**Your objective:**
Every entry must reappear in your answer exactly as written, though its pictures must not.

(Saved entries)
= Beginning of Section =

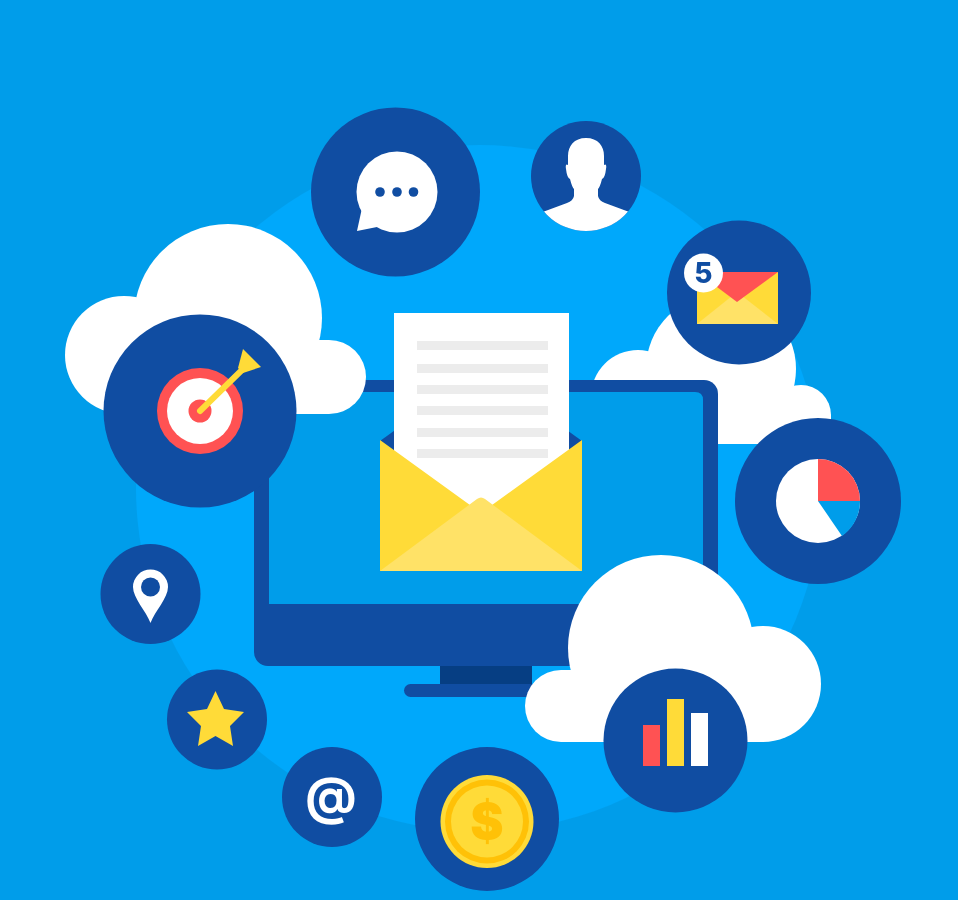
<!DOCTYPE html>
<html lang="en">
<head>
<meta charset="utf-8">
<title>Email marketing illustration</title>
<style>
:root {
  --sky: #009dea;
  --halo: #00a8fb;
  --navy: #104da2;
  --navy-dark: #063e83;
  --white: #fff;
  --line: #ececec;
  --yellow: #ffdb38;
  --yellow-light: #ffe267;
  --gold: #ffc107;
  --red: #ff5253;
}
html, body { margin: 0; background: var(--sky); overflow: hidden; }
.canvas { display: block; width: 958px; height: 900px; }
.halo { fill: var(--halo); }
.sky { fill: var(--sky); }
.navy { fill: var(--navy); }
.navy-dark { fill: var(--navy-dark); }
.white { fill: var(--white); }
.line { fill: var(--line); }
.yellow { fill: var(--yellow); }
.yellow-light { fill: var(--yellow-light); }
.gold { fill: var(--gold); }
.red { fill: var(--red); }
text { font-family: "TeX Gyre Adventor", "Inter", sans-serif; font-weight: 700; text-anchor: middle; }
.count { font-family: "Inter", sans-serif; font-size: 28px; font-weight: 800; }
.at { font-family: "Inter", sans-serif; font-size: 51px; font-weight: 700; }
.dollar { font-family: "Inter", sans-serif; font-size: 50px; font-weight: 900; }
</style>
</head>
<body>
<svg class="canvas" viewBox="0 0 958 900" role="img" aria-label="Email campaign: computer with an open letter surrounded by marketing icons">
  <defs>
    <clipPath id="profile-clip"><circle cx="586" cy="176" r="55"/></clipPath>
    <rect id="text-line" x="417" width="131" height="9"/>
  </defs>

  <rect class="sky" width="958" height="900"/>
  <circle class="halo" cx="479" cy="488" r="343"/>

  <g id="cloud-right" class="white">
    <circle cx="721" cy="369" r="75"/>
    <circle cx="638" cy="397" r="47"/>
    <circle cx="801" cy="415" r="30"/>
    <path d="M638 390H801L831 415V444H638Z"/>
  </g>

  <g id="monitor">
    <rect class="navy-dark" x="440" y="660" width="92" height="26"/>
    <rect class="navy" x="404" y="684" width="164" height="13" rx="6.5"/>
    <rect class="navy" x="254" y="380" width="464" height="286" rx="14"/>
    <path class="sky" d="M269 604V400Q269 392 277 392H695Q703 392 703 400V604Z"/>
  </g>

  <g id="open-letter">
    <polygon class="navy" points="380,441 481,368 582,441 481,515"/>
    <rect class="white" x="394" y="313" width="175" height="200"/>
    <g class="line">
      <use href="#text-line" y="341"/>
      <use href="#text-line" y="364"/>
      <use href="#text-line" y="385"/>
      <use href="#text-line" y="406"/>
      <use href="#text-line" y="428"/>
      <use href="#text-line" y="449"/>
    </g>
    <polygon class="yellow" points="380,440 481,513 582,440 582,571 380,571"/>
    <path class="yellow-light" d="M380 571L477 499Q481 496 485 499L582 571Z"/>
  </g>

  <g id="cloud-left" class="white">
    <circle cx="228" cy="318" r="94"/>
    <circle cx="124" cy="355" r="59"/>
    <circle cx="329" cy="377" r="37"/>
    <path d="M124 340H329V414H124Z"/>
  </g>

  <g id="cloud-bottom" class="white">
    <circle cx="661" cy="648" r="93"/>
    <circle cx="763" cy="684" r="58"/>
    <circle cx="561" cy="706" r="36"/>
    <path d="M561 670H763V742H561Z"/>
  </g>

  <g id="chat">
    <circle class="navy" cx="395.500" cy="192" r="84.500"/>
    <circle class="white" cx="397" cy="192" r="40.500"/>
    <polygon class="white" points="362,208 357,231 382,226"/>
    <g class="navy">
      <circle cx="380" cy="192" r="4.800"/>
      <circle cx="397" cy="192" r="4.800"/>
      <circle cx="413.500" cy="192" r="4.800"/>
    </g>
  </g>

  <g id="profile">
    <circle class="navy" cx="586" cy="176" r="55"/>
    <path class="white" clip-path="url(#profile-clip)" d="M586 138C598 138 604 146 604 156L604 165Q607 163 606 169Q605 178 602 179Q600 187 598 189V196Q599 201 605 203L632 213V235H540V213L567 203Q573 201 574 196V189Q572 187 570 179Q567 178 566 169Q565 163 568 165L568 156C568 146 574 138 586 138Z"/>
  </g>

  <g id="inbox">
    <circle class="navy" cx="739" cy="292.500" r="72"/>
    <rect class="yellow" x="697" y="272" width="81" height="52"/>
    <polygon class="yellow-light" points="697,324 737,292 778,324"/>
    <polygon class="red" points="697,272 778,272 737,302"/>
    <circle class="white" cx="703.500" cy="273" r="19.500"/>
    <text class="count navy" x="703.500" y="283">5</text>
  </g>

  <g id="target">
    <circle class="navy" cx="200" cy="411" r="96.500"/>
    <circle class="red" cx="200" cy="411" r="43"/>
    <circle class="white" cx="200" cy="411" r="33"/>
    <circle class="red" cx="200" cy="411" r="11.500"/>
    <path d="M200 411L244 368" fill="none" stroke="var(--yellow)" stroke-width="6" stroke-linecap="round"/>
    <polygon class="yellow" points="243,349 261,367 243,373 238,368"/>
  </g>

  <g id="pie-chart">
    <circle class="navy" cx="818" cy="501" r="83"/>
    <circle class="white" cx="818" cy="501" r="42"/>
    <path class="red" d="M818 501V459A42 42 0 0 1 860 501Z"/>
    <path class="sky" d="M818 501H860A42 42 0 0 1 842 536Z"/>
  </g>

  <g id="location">
    <circle class="navy" cx="150.500" cy="594" r="50"/>
    <path class="white" d="M150.500 623C146 611 133 598 133 587A17.500 17.500 0 0 1 168 587C168 598 155 611 150.500 623Z"/>
    <circle class="navy" cx="150.500" cy="587" r="9.500"/>
  </g>

  <g id="favourite">
    <circle class="navy" cx="217" cy="719.500" r="50"/>
    <polygon class="yellow" points="215.500,691 224,709 244,712 230,726 233,746 215.500,736 198,746 201,726 187,712 207,709"/>
  </g>

  <g id="address">
    <circle class="navy" cx="332" cy="797" r="50"/>
    <text class="at white" x="331" y="814">@</text>
  </g>

  <g id="coin">
    <circle class="navy" cx="487" cy="819" r="72"/>
    <circle class="yellow" cx="487" cy="821.500" r="46.500"/>
    <circle class="gold" cx="487" cy="821.500" r="42"/>
    <circle class="yellow" cx="487" cy="821.500" r="36"/>
    <text class="dollar gold" x="487" y="839">$</text>
  </g>

  <g id="bar-chart">
    <circle class="navy" cx="675.500" cy="740.500" r="72"/>
    <rect class="red" x="643" y="725" width="17" height="41"/>
    <rect class="yellow" x="667" y="699" width="17" height="67"/>
    <rect class="white" x="691" y="713" width="17" height="53"/>
  </g>
</svg>
</body>
</html>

= End of Section =

**Answer space:**
<!DOCTYPE html>
<html lang="en">
<head>
<meta charset="utf-8">
<title>Email marketing illustration</title>
<style>
:root {
  --sky: #009dea;
  --halo: #00a8fb;
  --navy: #104da2;
  --navy-dark: #063e83;
  --white: #fff;
  --line: #ececec;
  --yellow: #ffdb38;
  --yellow-light: #ffe267;
  --gold: #ffc107;
  --red: #ff5253;
}
html, body { margin: 0; background: var(--sky); overflow: hidden; }
.canvas { display: block; width: 958px; height: 900px; }
.halo { fill: var(--halo); }
.sky { fill: var(--sky); }
.navy { fill: var(--navy); }
.navy-dark { fill: var(--navy-dark); }
.white { fill: var(--white); }
.line { fill: var(--line); }
.yellow { fill: var(--yellow); }
.yellow-light { fill: var(--yellow-light); }
.gold { fill: var(--gold); }
.red { fill: var(--red); }
text { font-family: "TeX Gyre Adventor", "Inter", sans-serif; font-weight: 700; text-anchor: middle; }
.count { font-family: "Inter", sans-serif; font-size: 28px; font-weight: 800; }
.at { font-family: "Inter", sans-serif; font-size: 51px; font-weight: 700; }
.dollar { font-family: "Inter", sans-serif; font-size: 50px; font-weight: 900; }
</style>
</head>
<body>
<svg class="canvas" viewBox="0 0 958 900" role="img" aria-label="Email campaign: computer with an open letter surrounded by marketing icons">
  <defs>
    <clipPath id="profile-clip"><circle cx="586" cy="176" r="55"/></clipPath>
    <rect id="text-line" x="417" width="131" height="9"/>
  </defs>

  <rect class="sky" width="958" height="900"/>
  <circle class="halo" cx="479" cy="488" r="343"/>

  <g id="cloud-right" class="white">
    <circle cx="721" cy="369" r="75"/>
    <circle cx="638" cy="397" r="47"/>
    <circle cx="801" cy="415" r="30"/>
    <path d="M638 390H801L831 415V444H638Z"/>
  </g>

  <g id="monitor">
    <rect class="navy-dark" x="440" y="660" width="92" height="26"/>
    <rect class="navy" x="404" y="684" width="164" height="13" rx="6.5"/>
    <rect class="navy" x="254" y="380" width="464" height="286" rx="14"/>
    <path class="sky" d="M269 604V400Q269 392 277 392H695Q703 392 703 400V604Z"/>
  </g>

  <g id="open-letter">
    <polygon class="navy" points="380,441 481,368 582,441 481,515"/>
    <rect class="white" x="394" y="313" width="175" height="200"/>
    <g class="line">
      <use href="#text-line" y="341"/>
      <use href="#text-line" y="364"/>
      <use href="#text-line" y="385"/>
      <use href="#text-line" y="406"/>
      <use href="#text-line" y="428"/>
      <use href="#text-line" y="449"/>
    </g>
    <polygon class="yellow" points="380,440 481,513 582,440 582,571 380,571"/>
    <path class="yellow-light" d="M380 571L477 499Q481 496 485 499L582 571Z"/>
  </g>

  <g id="cloud-left" class="white">
    <circle cx="228" cy="318" r="94"/>
    <circle cx="124" cy="355" r="59"/>
    <circle cx="329" cy="377" r="37"/>
    <path d="M124 340H329V414H124Z"/>
  </g>

  <g id="cloud-bottom" class="white">
    <circle cx="661" cy="648" r="93"/>
    <circle cx="763" cy="684" r="58"/>
    <circle cx="561" cy="706" r="36"/>
    <path d="M561 670H763V742H561Z"/>
  </g>

  <g id="chat">
    <circle class="navy" cx="395.500" cy="192" r="84.500"/>
    <circle class="white" cx="397" cy="192" r="40.500"/>
    <polygon class="white" points="362,208 357,231 382,226"/>
    <g class="navy">
      <circle cx="380" cy="192" r="4.800"/>
      <circle cx="397" cy="192" r="4.800"/>
      <circle cx="413.500" cy="192" r="4.800"/>
    </g>
  </g>

  <g id="profile">
    <circle class="navy" cx="586" cy="176" r="55"/>
    <path class="white" clip-path="url(#profile-clip)" d="M586 138C598 138 604 146 604 156L604 165Q607 163 606 169Q605 178 602 179Q600 187 598 189V196Q599 201 605 203L632 213V235H540V213L567 203Q573 201 574 196V189Q572 187 570 179Q567 178 566 169Q565 163 568 165L568 156C568 146 574 138 586 138Z"/>
  </g>

  <g id="inbox">
    <circle class="navy" cx="739" cy="292.500" r="72"/>
    <rect class="yellow" x="697" y="272" width="81" height="52"/>
    <polygon class="yellow-light" points="697,324 737,292 778,324"/>
    <polygon class="red" points="697,272 778,272 737,302"/>
    <circle class="white" cx="703.500" cy="273" r="19.500"/>
    <text class="count navy" x="703.500" y="283">5</text>
  </g>

  <g id="target">
    <circle class="navy" cx="200" cy="411" r="96.500"/>
    <circle class="red" cx="200" cy="411" r="43"/>
    <circle class="white" cx="200" cy="411" r="33"/>
    <circle class="red" cx="200" cy="411" r="11.500"/>
    <path d="M200 411L244 368" fill="none" stroke="var(--yellow)" stroke-width="6" stroke-linecap="round"/>
    <polygon class="yellow" points="243,349 261,367 243,373 238,368"/>
  </g>

  <g id="pie-chart">
    <circle class="navy" cx="818" cy="501" r="83"/>
    <circle class="white" cx="818" cy="501" r="42"/>
    <path class="red" d="M818 501V459A42 42 0 0 1 860 501Z"/>
    <path class="sky" d="M818 501H860A42 42 0 0 1 842 536Z"/>
  </g>

  <g id="location">
    <circle class="navy" cx="150.500" cy="594" r="50"/>
    <path class="white" d="M150.500 623C146 611 133 598 133 587A17.500 17.500 0 0 1 168 587C168 598 155 611 150.500 623Z"/>
    <circle class="navy" cx="150.500" cy="587" r="9.500"/>
  </g>

  <g id="favourite">
    <circle class="navy" cx="217" cy="719.500" r="50"/>
    <polygon class="yellow" points="215.500,691 224,709 244,712 230,726 233,746 215.500,736 198,746 201,726 187,712 207,709"/>
  </g>

  <g id="address">
    <circle class="navy" cx="332" cy="797" r="50"/>
    <text class="at white" x="331" y="814">@</text>
  </g>

  <g id="coin">
    <circle class="navy" cx="487" cy="819" r="72"/>
    <circle class="yellow" cx="487" cy="821.500" r="46.500"/>
    <circle class="gold" cx="487" cy="821.500" r="42"/>
    <circle class="yellow" cx="487" cy="821.500" r="36"/>
    <text class="dollar gold" x="487" y="839">$</text>
  </g>

  <g id="bar-chart">
    <circle class="navy" cx="675.500" cy="740.500" r="72"/>
    <rect class="red" x="643" y="725" width="17" height="41"/>
    <rect class="yellow" x="667" y="699" width="17" height="67"/>
    <rect class="white" x="691" y="713" width="17" height="53"/>
  </g>
</svg>
</body>
</html>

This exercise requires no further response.